Maximizing the Recruitment of Scholarship-Hungry Law Faculty: A Modest Change to the FAR Form

Porcher Taylor

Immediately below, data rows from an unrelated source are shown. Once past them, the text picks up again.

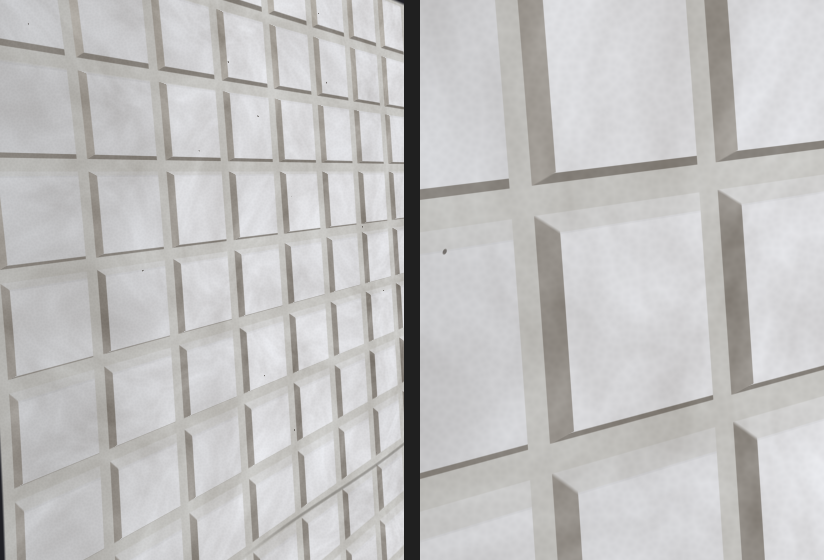
Left, the full canvas; right, a detail of the centre.
Give the GLSL for this pattern, as a WebGL 2 fragment shader.

```glsl
#version 300 es
precision highp float;

#define ASPECT 1.384
#define VANISH vec2(1.942, 0.422)
#define PITCH vec2(0.142, 0.143)
#define ORIGIN vec2(-6.927, 3.0)
#define RIB vec2(0.10, 0.11)
#define SEAM_ROW 8.0
#define PORE_CHANCE 0.08
#define GRAIN 0.026
#define STAIN 0.04

uniform vec2 u_resolution;
out vec4 fragColor;

float hash(vec2 p) {
    vec3 h = fract(p.xyx * vec3(0.1031, 0.1030, 0.0973));
    h += dot(h, h.yzx + 33.33);
    return fract((h.x + h.y) * h.z);
}

// Distance to the nearest scattered point, and that point's random id
vec2 cellular(vec2 p) {
    vec2 nearest = vec2(9.0, 0.0);
    for (int y = -1; y <= 1; y++)
    for (int x = -1; x <= 1; x++) {
        vec2 cell = floor(p) + vec2(x, y);
        vec2 point = cell + vec2(hash(cell), hash(cell + 57.3));
        float d = distance(p, point);
        if (d < nearest.x) nearest = vec2(d, hash(cell + 19.7));
    }
    return nearest;
}

// Layered, warped sines for soft stains, about -1 to 1
float blotches(vec2 p) {
    float sum = 0.0, amp = 0.5;
    for (int i = 0; i < 5; i++) {
        p = mat2(0.8, 0.6, -0.6, 0.8) * p * 1.7 + 0.7 * sin(p.yx + 1.3);
        sum += amp * sin(p.x) * sin(p.y);
        amp *= 0.75;
    }
    return sum;
}

// Canvas position (y down) to column and row of the receding, bowed grid
vec2 gridCoords(vec2 q) {
    float depth = VANISH.x - q.x;
    float bend = pow(depth / VANISH.x, 5.0);
    float dy = q.y - VANISH.y;
    float x = q.x - (0.062 + 0.063 * bend) * dy + 0.05 * bend * dy * dy;
    return ORIGIN + vec2(VANISH.x / (VANISH.x - x), dy / depth) / PITCH;
}

void main() {
    vec2 p = gl_FragCoord.xy / u_resolution;
    vec2 q = vec2(p.x, (1.0 - p.y) * ASPECT);
    vec2 grid = gridCoords(q);
    vec2 aa = fwidth(grid) * 1.5;
    vec2 cell = floor(grid);
    vec2 f = fract(grid);
    float stain = blotches(grid * 1.6);

    // Visible widths of the pocket sides change with the viewing angle
    float wallWidth = 0.095 + 0.018 * cell.x;
    float bevelHeight = 0.03 + 0.027 * max(cell.y - 2.0, 0.0);
    float ledgeHeight = max(0.092 - 0.016 * cell.y, 0.022);
    float wall = f.x / wallWidth;
    float bevel = f.y / bevelHeight;
    float ledge = (1.0 - RIB.y - f.y) / ledgeHeight;

    // Concrete tones, brighter to the right and slightly dirtier below
    float light = smoothstep(-0.05, 0.75, p.x) + 0.14 * stain - 0.12 * (1.0 - p.y);
    light = clamp(light, 0.0, 1.0);
    vec3 floorColor = mix(vec3(0.745, 0.745, 0.75), vec3(0.865, 0.865, 0.875), light);
    floorColor += 0.025 * (hash(cell + 7.0) - 0.5);
    vec3 ribColor = mix(vec3(0.695, 0.69, 0.675), vec3(0.775, 0.77, 0.755), light);
    vec3 wallColor = mix(vec3(0.67, 0.65, 0.62), vec3(0.565, 0.545, 0.52), clamp(cell.y / 4.0, 0.0, 1.0));
    vec3 ledgeColor = vec3(0.51, 0.49, 0.465);

    // Pocket: floor, upper bevel, lower ledge, then the mitred left wall
    vec3 pocket = floorColor;
    float bevelMask = 1.0 - smoothstep(1.0 - aa.y / bevelHeight, 1.0, bevel);
    pocket = mix(pocket, mix(floorColor, ribColor, 0.55), bevelMask);
    pocket -= 0.025 * (1.0 - smoothstep(0.0, aa.y / bevelHeight, abs(bevel - 1.0)));
    pocket = mix(pocket, ledgeColor, 1.0 - smoothstep(1.0 - aa.y / ledgeHeight, 1.0, ledge));
    float wallMask = 1.0 - smoothstep(1.0 - aa.x / wallWidth, 1.0, wall);
    wallMask *= smoothstep(-0.12, 0.12, min(bevel, ledge) - wall);
    pocket = mix(pocket, wallColor + 0.05 * stain, wallMask);

    // Ribs between the pockets
    vec2 inside = smoothstep(vec2(0.0), aa, f) * smoothstep(vec2(0.0), aa, 1.0 - RIB - f);
    vec3 color = mix(ribColor, pocket, inside.x * inside.y);

    // Stains, grain and pores
    color += STAIN * stain * vec3(0.9, 1.0, 1.1);
    color += GRAIN * (cellular(q * 150.0).x - 0.45);
    vec2 pore = cellular(grid * 2.5 + 0.01 * sin(grid.yx * 40.0));
    float poreSize = 0.02 + 0.03 * fract(pore.y * 91.0);
    float poreMask = step(1.0 - PORE_CHANCE, pore.y) * (1.0 - smoothstep(poreSize * 0.4, poreSize, pore.x));
    color = mix(color, vec3(0.33, 0.31, 0.29), 0.75 * poreMask);

    // Joint between panels and the dark outer edges
    float joint = abs(grid.y - SEAM_ROW - 0.03 * sin(grid.x * 1.3));
    float jointMask = (1.0 - smoothstep(0.004, 0.004 + aa.y, joint)) * smoothstep(2.5, 4.0, grid.x);
    color = mix(color, vec3(0.45, 0.44, 0.42), 0.55 * jointMask);
    vec2 panel = smoothstep(-aa, aa, grid - vec2(-0.10, -0.05));
    color = mix(vec3(0.13, 0.13, 0.15), color, panel.x * panel.y);

    fragColor = vec4(clamp(color, 0.0, 1.0), 1.0);
}
```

In 1992, law professor-to-be David W. Case attended the annual AALS Faculty Recruitment Conference (FRC), as an aspiring law professor, along with several hundred other law professor candidates. To his surprise, Case found himself unprepared to answer specific questions regarding his long term research and scholarship agenda. Case’s self-described “debacle” at the FRC is in similar failure vein to law professor-to-be Jeffrey M. Lipshaw’s 2005 and 2006 FRC screening interviews, because, as Associate Professor of Law Lipshaw noted in a law review article in 2008, he did not realize something crucial until hindsight set in: “Everything in that thirty minute interview, assuming it goes well, is about whether you show the predictors of being a productive scholar.” Recognizing the critical need for law school recruitment teams to better assess in advance the scholarship agendas of entry-level candidates registered with the AALS Faculty Appointments Register (FAR) and of candidates who receive on-campus interviews, this Article innovatively explores how a modest change to the FAR form might facilitate and transform the recruitment of scholarship-hungry tenure-track faculty.

Full article (.pdf) available here.